- [WORK TO BE COMPLETED]:
All entries below must be reproduced without a single change.

- [SUPPLIED DATA]:
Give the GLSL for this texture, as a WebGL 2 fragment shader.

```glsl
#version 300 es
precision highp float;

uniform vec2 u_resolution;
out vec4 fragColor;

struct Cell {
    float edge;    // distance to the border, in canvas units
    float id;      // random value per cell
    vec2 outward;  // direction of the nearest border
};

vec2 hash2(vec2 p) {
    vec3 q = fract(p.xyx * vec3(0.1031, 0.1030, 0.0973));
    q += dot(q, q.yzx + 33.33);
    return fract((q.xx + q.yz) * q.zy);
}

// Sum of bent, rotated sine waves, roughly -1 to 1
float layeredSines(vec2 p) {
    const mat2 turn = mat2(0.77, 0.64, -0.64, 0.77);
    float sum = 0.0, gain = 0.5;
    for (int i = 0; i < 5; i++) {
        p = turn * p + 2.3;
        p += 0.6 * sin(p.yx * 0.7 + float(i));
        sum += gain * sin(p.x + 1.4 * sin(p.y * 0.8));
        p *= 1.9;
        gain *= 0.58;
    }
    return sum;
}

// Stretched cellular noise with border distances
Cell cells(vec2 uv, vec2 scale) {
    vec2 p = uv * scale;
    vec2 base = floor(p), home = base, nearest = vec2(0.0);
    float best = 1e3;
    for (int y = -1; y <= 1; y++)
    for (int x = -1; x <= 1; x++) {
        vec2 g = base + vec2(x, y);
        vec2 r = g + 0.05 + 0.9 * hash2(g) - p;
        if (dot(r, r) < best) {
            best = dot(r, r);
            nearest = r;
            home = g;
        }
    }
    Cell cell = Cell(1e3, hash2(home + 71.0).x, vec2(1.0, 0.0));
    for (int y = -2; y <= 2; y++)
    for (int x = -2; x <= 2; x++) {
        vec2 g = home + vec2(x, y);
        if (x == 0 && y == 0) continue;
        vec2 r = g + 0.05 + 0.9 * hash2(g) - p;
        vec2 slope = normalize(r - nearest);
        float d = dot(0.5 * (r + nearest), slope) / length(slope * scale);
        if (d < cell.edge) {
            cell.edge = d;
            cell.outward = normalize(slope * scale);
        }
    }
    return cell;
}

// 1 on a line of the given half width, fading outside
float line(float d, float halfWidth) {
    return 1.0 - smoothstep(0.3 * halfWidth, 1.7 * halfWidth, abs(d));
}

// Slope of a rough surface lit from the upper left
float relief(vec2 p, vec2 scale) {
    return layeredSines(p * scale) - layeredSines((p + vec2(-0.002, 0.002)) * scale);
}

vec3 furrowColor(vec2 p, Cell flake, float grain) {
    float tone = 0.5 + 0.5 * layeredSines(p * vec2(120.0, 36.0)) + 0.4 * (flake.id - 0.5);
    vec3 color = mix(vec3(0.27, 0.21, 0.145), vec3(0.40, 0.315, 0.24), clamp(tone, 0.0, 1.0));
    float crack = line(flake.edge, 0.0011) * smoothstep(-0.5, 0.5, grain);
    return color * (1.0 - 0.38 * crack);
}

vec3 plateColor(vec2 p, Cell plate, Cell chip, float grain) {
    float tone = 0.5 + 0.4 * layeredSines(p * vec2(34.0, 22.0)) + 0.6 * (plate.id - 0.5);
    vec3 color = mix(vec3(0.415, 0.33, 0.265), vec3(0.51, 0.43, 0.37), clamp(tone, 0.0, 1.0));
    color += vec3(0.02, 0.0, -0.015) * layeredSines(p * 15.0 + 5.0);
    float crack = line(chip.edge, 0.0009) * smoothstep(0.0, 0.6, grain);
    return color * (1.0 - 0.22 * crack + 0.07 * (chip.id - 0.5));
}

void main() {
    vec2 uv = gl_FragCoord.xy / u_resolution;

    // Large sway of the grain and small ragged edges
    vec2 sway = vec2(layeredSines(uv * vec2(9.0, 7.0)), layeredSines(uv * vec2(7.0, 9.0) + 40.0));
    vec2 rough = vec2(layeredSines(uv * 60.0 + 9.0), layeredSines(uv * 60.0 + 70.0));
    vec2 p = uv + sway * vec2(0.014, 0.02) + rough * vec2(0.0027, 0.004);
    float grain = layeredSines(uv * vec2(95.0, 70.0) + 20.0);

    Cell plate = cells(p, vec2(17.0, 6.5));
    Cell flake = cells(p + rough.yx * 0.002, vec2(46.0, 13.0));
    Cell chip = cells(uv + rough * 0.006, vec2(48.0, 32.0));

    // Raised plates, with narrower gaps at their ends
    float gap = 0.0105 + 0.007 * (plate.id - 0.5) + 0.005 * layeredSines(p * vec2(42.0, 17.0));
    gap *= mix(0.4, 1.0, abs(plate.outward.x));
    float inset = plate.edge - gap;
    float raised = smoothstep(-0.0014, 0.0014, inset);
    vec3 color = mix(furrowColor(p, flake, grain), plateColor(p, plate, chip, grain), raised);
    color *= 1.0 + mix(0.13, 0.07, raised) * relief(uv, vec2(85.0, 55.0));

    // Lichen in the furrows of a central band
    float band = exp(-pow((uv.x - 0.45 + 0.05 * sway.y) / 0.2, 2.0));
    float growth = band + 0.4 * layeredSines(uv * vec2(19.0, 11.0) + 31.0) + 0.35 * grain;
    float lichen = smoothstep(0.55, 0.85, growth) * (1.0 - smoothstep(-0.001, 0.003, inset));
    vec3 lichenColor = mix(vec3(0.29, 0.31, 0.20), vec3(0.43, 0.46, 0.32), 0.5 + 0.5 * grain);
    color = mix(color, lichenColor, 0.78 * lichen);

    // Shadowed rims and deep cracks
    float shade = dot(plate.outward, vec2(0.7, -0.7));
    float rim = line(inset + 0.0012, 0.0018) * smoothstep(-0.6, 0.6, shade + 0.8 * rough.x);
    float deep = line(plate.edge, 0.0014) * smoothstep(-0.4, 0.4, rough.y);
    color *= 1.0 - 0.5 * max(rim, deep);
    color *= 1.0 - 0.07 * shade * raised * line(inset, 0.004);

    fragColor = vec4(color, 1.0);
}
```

- [ANSWER BELOW]:
Give the GLSL for this texture, as a WebGL 2 fragment shader.

```glsl
#version 300 es
precision highp float;

uniform vec2 u_resolution;
out vec4 fragColor;

struct Cell {
    float edge;    // distance to the border, in canvas units
    float id;      // random value per cell
    vec2 outward;  // direction of the nearest border
};

vec2 hash2(vec2 p) {
    vec3 q = fract(p.xyx * vec3(0.1031, 0.1030, 0.0973));
    q += dot(q, q.yzx + 33.33);
    return fract((q.xx + q.yz) * q.zy);
}

// Sum of bent, rotated sine waves, roughly -1 to 1
float layeredSines(vec2 p) {
    const mat2 turn = mat2(0.77, 0.64, -0.64, 0.77);
    float sum = 0.0, gain = 0.5;
    for (int i = 0; i < 5; i++) {
        p = turn * p + 2.3;
        p += 0.6 * sin(p.yx * 0.7 + float(i));
        sum += gain * sin(p.x + 1.4 * sin(p.y * 0.8));
        p *= 1.9;
        gain *= 0.58;
    }
    return sum;
}

// Stretched cellular noise with border distances
Cell cells(vec2 uv, vec2 scale) {
    vec2 p = uv * scale;
    vec2 base = floor(p), home = base, nearest = vec2(0.0);
    float best = 1e3;
    for (int y = -1; y <= 1; y++)
    for (int x = -1; x <= 1; x++) {
        vec2 g = base + vec2(x, y);
        vec2 r = g + 0.05 + 0.9 * hash2(g) - p;
        if (dot(r, r) < best) {
            best = dot(r, r);
            nearest = r;
            home = g;
        }
    }
    Cell cell = Cell(1e3, hash2(home + 71.0).x, vec2(1.0, 0.0));
    for (int y = -2; y <= 2; y++)
    for (int x = -2; x <= 2; x++) {
        vec2 g = home + vec2(x, y);
        if (x == 0 && y == 0) continue;
        vec2 r = g + 0.05 + 0.9 * hash2(g) - p;
        vec2 slope = normalize(r - nearest);
        float d = dot(0.5 * (r + nearest), slope) / length(slope * scale);
        if (d < cell.edge) {
            cell.edge = d;
            cell.outward = normalize(slope * scale);
        }
    }
    return cell;
}

// 1 on a line of the given half width, fading outside
float line(float d, float halfWidth) {
    return 1.0 - smoothstep(0.3 * halfWidth, 1.7 * halfWidth, abs(d));
}

// Slope of a rough surface lit from the upper left
float relief(vec2 p, vec2 scale) {
    return layeredSines(p * scale) - layeredSines((p + vec2(-0.002, 0.002)) * scale);
}

vec3 furrowColor(vec2 p, Cell flake, float grain) {
    float tone = 0.5 + 0.5 * layeredSines(p * vec2(120.0, 36.0)) + 0.4 * (flake.id - 0.5);
    vec3 color = mix(vec3(0.27, 0.21, 0.145), vec3(0.40, 0.315, 0.24), clamp(tone, 0.0, 1.0));
    float crack = line(flake.edge, 0.0011) * smoothstep(-0.5, 0.5, grain);
    return color * (1.0 - 0.38 * crack);
}

vec3 plateColor(vec2 p, Cell plate, Cell chip, float grain) {
    float tone = 0.5 + 0.4 * layeredSines(p * vec2(34.0, 22.0)) + 0.6 * (plate.id - 0.5);
    vec3 color = mix(vec3(0.415, 0.33, 0.265), vec3(0.51, 0.43, 0.37), clamp(tone, 0.0, 1.0));
    color += vec3(0.02, 0.0, -0.015) * layeredSines(p * 15.0 + 5.0);
    float crack = line(chip.edge, 0.0009) * smoothstep(0.0, 0.6, grain);
    return color * (1.0 - 0.22 * crack + 0.07 * (chip.id - 0.5));
}

void main() {
    vec2 uv = gl_FragCoord.xy / u_resolution;

    // Large sway of the grain and small ragged edges
    vec2 sway = vec2(layeredSines(uv * vec2(9.0, 7.0)), layeredSines(uv * vec2(7.0, 9.0) + 40.0));
    vec2 rough = vec2(layeredSines(uv * 60.0 + 9.0), layeredSines(uv * 60.0 + 70.0));
    vec2 p = uv + sway * vec2(0.014, 0.02) + rough * vec2(0.0027, 0.004);
    float grain = layeredSines(uv * vec2(95.0, 70.0) + 20.0);

    Cell plate = cells(p, vec2(17.0, 6.5));
    Cell flake = cells(p + rough.yx * 0.002, vec2(46.0, 13.0));
    Cell chip = cells(uv + rough * 0.006, vec2(48.0, 32.0));

    // Raised plates, with narrower gaps at their ends
    float gap = 0.0105 + 0.007 * (plate.id - 0.5) + 0.005 * layeredSines(p * vec2(42.0, 17.0));
    gap *= mix(0.4, 1.0, abs(plate.outward.x));
    float inset = plate.edge - gap;
    float raised = smoothstep(-0.0014, 0.0014, inset);
    vec3 color = mix(furrowColor(p, flake, grain), plateColor(p, plate, chip, grain), raised);
    color *= 1.0 + mix(0.13, 0.07, raised) * relief(uv, vec2(85.0, 55.0));

    // Lichen in the furrows of a central band
    float band = exp(-pow((uv.x - 0.45 + 0.05 * sway.y) / 0.2, 2.0));
    float growth = band + 0.4 * layeredSines(uv * vec2(19.0, 11.0) + 31.0) + 0.35 * grain;
    float lichen = smoothstep(0.55, 0.85, growth) * (1.0 - smoothstep(-0.001, 0.003, inset));
    vec3 lichenColor = mix(vec3(0.29, 0.31, 0.20), vec3(0.43, 0.46, 0.32), 0.5 + 0.5 * grain);
    color = mix(color, lichenColor, 0.78 * lichen);

    // Shadowed rims and deep cracks
    float shade = dot(plate.outward, vec2(0.7, -0.7));
    float rim = line(inset + 0.0012, 0.0018) * smoothstep(-0.6, 0.6, shade + 0.8 * rough.x);
    float deep = line(plate.edge, 0.0014) * smoothstep(-0.4, 0.4, rough.y);
    color *= 1.0 - 0.5 * max(rim, deep);
    color *= 1.0 - 0.07 * shade * raised * line(inset, 0.004);

    fragColor = vec4(color, 1.0);
}
```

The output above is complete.